Online resources are abundant, providing the modern engineer with just about any detail needed to begin a researching a work-related activity online. IHS Engineering360 revealed that the four most valuable resources engineers first turn to when starting the “buyer’s journey” are search engines, online catalogs, supplier websites and good, old-fashioned word of mouth. In this early “needs, analysis, research” phase, engineers are turning to the internet to find equipment, components, pricing, services and suppliers. Outside of the important peer validation, the primary activities are in the digital realm and offer astute marketers an opportunity to provide relevant information to align with these active online activities. For example, providing engineers with product specifications, product demonstrations, training how-to videos, and detailed case studies with plenty of supporting data meets the immediate needs as they initiate their early research.

Evaluation Stage: Providing multiple pathways for validation

Once your brand is on their radar, engineers typically want to dig deeper and validate. In this evaluation stage marketers should look to provide digital content that naturally extends from the research stage, delivering it in relevant ways that align with behaviors and preferences. For example, offering an in-depth webinar as an extension to someone who viewed or downloaded a case study in the research stage provides a clear path in the buyer’s journey. The approach will also vary due to the distinct differences in the preferences of younger, less experienced engineers compared to their mid-career and veteran counterparts. IHS Engineering360’s “social media use in the industrial sector” 2015 research report polled the responses of more than 1,300 engineers and other technical professionals. Social media typically provides an outlet for peer validation with real-time dialog, online reviews and more. The research bears out that social media use typically increases more mid-cycle during the stage two evaluation process led by the most popular work-related activity—more than half use social media to find product reviews.
The highest social media channel usage by engineers is the mid-career engineer, aged 35–49 years old with 76 percent having a LinkedIn account.
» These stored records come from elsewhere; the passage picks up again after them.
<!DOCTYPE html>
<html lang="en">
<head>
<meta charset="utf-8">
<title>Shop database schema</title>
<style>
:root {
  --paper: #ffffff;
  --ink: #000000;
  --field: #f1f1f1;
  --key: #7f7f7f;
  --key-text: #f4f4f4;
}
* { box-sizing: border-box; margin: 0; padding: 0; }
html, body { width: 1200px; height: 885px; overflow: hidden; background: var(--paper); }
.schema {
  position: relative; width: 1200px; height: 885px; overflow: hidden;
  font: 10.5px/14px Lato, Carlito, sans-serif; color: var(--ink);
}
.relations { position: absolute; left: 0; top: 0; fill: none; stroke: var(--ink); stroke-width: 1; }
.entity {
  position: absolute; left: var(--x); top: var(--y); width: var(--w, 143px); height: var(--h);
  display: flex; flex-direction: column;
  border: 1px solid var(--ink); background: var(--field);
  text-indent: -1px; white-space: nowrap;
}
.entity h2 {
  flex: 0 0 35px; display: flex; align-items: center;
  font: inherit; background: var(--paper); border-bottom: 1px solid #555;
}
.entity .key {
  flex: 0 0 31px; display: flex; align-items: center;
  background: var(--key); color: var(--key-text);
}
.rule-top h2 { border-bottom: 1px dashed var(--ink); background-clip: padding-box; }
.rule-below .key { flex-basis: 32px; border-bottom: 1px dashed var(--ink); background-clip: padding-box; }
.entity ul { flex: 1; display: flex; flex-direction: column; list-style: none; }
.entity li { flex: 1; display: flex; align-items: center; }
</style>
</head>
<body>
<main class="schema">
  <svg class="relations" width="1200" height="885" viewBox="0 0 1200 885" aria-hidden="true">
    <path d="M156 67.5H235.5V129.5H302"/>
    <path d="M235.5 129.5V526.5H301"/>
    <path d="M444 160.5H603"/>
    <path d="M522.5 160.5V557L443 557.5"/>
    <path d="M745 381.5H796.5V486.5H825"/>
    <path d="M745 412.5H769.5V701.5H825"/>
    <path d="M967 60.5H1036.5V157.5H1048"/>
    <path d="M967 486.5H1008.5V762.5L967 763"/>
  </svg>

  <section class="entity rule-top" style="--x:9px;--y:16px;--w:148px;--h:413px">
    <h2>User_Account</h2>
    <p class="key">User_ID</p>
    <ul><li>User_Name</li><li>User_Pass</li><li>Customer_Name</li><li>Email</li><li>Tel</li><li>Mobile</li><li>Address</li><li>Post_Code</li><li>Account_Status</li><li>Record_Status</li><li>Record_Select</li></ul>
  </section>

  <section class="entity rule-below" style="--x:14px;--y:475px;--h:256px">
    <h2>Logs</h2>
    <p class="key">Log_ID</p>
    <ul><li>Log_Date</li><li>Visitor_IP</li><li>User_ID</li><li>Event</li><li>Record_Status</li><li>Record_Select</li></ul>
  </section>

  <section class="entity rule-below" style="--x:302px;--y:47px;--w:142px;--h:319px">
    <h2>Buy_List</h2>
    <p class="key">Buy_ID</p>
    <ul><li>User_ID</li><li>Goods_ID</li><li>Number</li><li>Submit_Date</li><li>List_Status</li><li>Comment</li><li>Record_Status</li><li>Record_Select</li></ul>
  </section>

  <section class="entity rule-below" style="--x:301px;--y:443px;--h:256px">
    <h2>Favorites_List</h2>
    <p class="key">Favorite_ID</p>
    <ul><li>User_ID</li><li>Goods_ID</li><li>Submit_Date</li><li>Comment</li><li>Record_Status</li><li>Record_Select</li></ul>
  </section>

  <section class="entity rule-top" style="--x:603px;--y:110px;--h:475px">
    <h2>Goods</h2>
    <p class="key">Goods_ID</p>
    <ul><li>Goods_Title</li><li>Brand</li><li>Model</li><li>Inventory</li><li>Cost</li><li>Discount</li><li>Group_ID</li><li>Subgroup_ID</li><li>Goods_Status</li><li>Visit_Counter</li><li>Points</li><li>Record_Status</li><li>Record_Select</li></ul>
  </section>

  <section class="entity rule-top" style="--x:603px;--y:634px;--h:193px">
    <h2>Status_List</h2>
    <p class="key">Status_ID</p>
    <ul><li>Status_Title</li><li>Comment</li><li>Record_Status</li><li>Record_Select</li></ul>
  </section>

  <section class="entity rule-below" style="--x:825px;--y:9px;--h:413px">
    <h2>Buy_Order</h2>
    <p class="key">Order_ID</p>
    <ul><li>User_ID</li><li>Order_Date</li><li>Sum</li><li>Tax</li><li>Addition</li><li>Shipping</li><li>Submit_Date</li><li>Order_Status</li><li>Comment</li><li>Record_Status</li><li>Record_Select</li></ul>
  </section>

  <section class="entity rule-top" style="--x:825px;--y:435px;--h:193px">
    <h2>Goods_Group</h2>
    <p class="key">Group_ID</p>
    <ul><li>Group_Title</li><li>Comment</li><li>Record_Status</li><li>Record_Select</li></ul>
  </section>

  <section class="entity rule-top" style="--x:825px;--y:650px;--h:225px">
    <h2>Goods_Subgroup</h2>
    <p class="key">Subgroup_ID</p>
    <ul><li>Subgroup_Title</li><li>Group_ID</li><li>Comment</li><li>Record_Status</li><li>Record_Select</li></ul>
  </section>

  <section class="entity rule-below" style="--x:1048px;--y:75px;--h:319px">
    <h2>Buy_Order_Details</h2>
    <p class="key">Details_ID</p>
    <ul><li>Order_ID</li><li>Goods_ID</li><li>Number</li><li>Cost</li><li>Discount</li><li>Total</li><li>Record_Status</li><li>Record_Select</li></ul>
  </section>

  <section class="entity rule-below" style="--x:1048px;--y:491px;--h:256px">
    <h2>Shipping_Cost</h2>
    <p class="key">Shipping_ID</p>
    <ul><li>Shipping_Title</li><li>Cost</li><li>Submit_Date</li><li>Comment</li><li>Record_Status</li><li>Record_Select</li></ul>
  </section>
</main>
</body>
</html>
Overall, there is no single source online for digital content. Here are a few examples:

Digital publications: Engineers prefer online publications over print by a three-to-one ratio. The typical engineer subscribes to almost five digital publications, which include e-newsletters and online trade magazines compared to 1.5 printed trade magazines.

Social media: Following companies and groups—providing brands with an opportunity to engage and influence—was the highest overall response for any activity and LinkedIn was the channel of choice. More than two-thirds of the audience felt that social media was not as efficient compared to search engines, supplier websites and online catalogs in the early research phase. Overall, engineers and technical professionals as a group are passive users of social media, preferring to read and watch rather than engage online. However, one-third of engineers have shared or posted news about their companies with their own social networks—often the group of engineers 35 and younger.

Webinars and online events: Webinars and online events are continuing to grow in prominence with seven out of 10 engineers attending at least one event. According to GlobalSpec, 32 percent went to four or more events.

Videos: How-to videos, product demos and training videos are the three most popular types of content. Knowing that engineers first go to search engines, online catalogs, and supplier websites when starting their research, marketers must create more visual content for each of these outlets to capture engineering mindshare.

Interested in finding out more about the changing face of engineering? Visit our website to learn more about engineers through a series of short videos and download our free eBook “What Makes Engineers Tick” for valuable access to deeper marketing insights.

How can we help you make change?

There are no comments yet. Be the first and leave a response!

Leave a Reply

Your email address will not be published. Required fields are marked *